Our morning begins very here, with the first rooster crowing before 5am. As the daylight increases, more roosters join in the chorus, followed by the cows and one pig. We are usually out of bed before 7, get dressed and ready to start the day.
Tom begins his day by setting up the gas cooker and straining tap water into a pot to boil for our tea. He then sets the little coffee table in the living room with cups and utensils. The sugar is in a tightly sealing tupperware container. He also gets out juice and usually a container of fruit left from the previous night’s dinner; pineapple, mango or oranges.
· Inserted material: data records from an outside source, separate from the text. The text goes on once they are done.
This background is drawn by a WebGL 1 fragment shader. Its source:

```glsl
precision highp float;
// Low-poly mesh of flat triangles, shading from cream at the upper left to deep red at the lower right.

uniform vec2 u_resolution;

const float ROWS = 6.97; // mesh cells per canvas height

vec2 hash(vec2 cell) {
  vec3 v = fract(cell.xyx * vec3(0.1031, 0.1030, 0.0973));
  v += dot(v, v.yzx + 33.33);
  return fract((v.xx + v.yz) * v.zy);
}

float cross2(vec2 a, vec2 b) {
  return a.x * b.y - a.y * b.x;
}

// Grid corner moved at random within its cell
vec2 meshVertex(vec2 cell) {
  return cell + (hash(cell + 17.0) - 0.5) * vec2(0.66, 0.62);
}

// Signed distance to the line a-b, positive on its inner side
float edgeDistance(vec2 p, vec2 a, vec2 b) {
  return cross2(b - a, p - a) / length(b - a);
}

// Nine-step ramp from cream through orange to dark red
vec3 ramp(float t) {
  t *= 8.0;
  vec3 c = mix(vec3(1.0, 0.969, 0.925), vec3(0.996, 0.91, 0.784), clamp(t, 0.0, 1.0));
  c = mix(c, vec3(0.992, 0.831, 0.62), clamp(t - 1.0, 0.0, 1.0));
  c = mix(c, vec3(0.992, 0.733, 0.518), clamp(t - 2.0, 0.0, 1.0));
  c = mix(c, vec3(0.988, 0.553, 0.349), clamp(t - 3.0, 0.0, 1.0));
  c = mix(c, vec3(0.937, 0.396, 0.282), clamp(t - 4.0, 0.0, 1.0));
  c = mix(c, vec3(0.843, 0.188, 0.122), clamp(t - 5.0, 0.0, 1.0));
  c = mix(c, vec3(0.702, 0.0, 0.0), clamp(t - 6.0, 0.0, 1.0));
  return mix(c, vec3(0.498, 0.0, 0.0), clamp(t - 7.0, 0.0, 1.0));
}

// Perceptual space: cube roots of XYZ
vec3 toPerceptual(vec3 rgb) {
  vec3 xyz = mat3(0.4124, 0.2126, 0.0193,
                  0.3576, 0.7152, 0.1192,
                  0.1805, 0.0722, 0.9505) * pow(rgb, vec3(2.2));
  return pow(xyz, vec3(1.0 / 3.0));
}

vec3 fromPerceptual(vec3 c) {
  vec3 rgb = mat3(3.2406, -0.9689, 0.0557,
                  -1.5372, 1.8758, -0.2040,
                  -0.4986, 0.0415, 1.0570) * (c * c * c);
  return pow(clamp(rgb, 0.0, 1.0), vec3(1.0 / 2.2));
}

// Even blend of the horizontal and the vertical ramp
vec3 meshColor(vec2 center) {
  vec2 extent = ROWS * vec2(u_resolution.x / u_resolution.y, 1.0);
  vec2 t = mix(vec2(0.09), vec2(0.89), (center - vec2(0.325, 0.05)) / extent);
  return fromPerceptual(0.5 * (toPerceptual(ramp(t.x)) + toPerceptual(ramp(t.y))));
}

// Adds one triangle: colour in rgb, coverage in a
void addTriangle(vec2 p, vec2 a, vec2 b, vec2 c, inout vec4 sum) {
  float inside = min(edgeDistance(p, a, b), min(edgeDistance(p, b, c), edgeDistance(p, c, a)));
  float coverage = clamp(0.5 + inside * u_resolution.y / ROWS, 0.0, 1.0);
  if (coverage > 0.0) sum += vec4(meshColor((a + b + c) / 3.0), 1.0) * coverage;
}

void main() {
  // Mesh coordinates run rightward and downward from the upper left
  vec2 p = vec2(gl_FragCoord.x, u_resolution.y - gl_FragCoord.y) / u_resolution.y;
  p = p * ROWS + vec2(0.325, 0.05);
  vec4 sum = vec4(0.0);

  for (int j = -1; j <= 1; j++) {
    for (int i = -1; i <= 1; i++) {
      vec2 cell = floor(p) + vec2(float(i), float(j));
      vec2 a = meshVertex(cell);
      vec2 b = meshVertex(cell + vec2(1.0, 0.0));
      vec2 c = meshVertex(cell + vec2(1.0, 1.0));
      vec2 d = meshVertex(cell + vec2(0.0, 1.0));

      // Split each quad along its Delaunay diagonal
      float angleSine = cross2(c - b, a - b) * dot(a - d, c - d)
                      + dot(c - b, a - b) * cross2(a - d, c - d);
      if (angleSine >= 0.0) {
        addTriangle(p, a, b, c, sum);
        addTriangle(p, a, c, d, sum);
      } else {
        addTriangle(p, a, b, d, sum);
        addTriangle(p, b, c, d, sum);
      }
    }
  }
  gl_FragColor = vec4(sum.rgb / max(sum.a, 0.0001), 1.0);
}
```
I cook breakfast. Usually it is eggs, french toast or cereal. Anything that is not in our little refrigerator must be kept in sealed plastic containers. We use the parmalat type milk, which I actually like. It tastes like evaporated milk.
By the time we are finishing our breakfast our housekeeper Veronica arrives. We head up the road to the home, where we will work until noon.
Veronica starts out by washing up the breakfast dishes. The washes whatever laundry is in the basket. This is done at a large outdoor sink area in our back yard. She sweeps through the whole house, cleans and then cooks our food for the day. Since she is young and has a five year old, we have her cook enough for lunch that we can eat the leftovers for our dinner. She usually leaves between two and three in the afternoon.
When Tom and I get to the home, we go our separate ways. If there are no other jobs needed or classes being held (like now while half of the girls are away on break) we head to different groups of children. At the home the children are divided into four rooms. The nursery right now has a three week old baby and one that is about two months old. They are both boys. A child care worker is assigned to each baby, so with one on one care, we only stop to visit there.
Room One has the eight babies ranging from two or three months old to about one year old. Room Two has seven toddlers. Since we have been here, three of them have started walking. It has been a fun process to watch. Room Three has the older children in it, with the oldest being three years old. He is Husseini, who recently started nursery school at the Rainbow School. Whatever room we work with, the day consists of playing with the children, feeding them, taking walks with them, and doing a lot of singing. We work from 9 until noon and then from 2 until 5.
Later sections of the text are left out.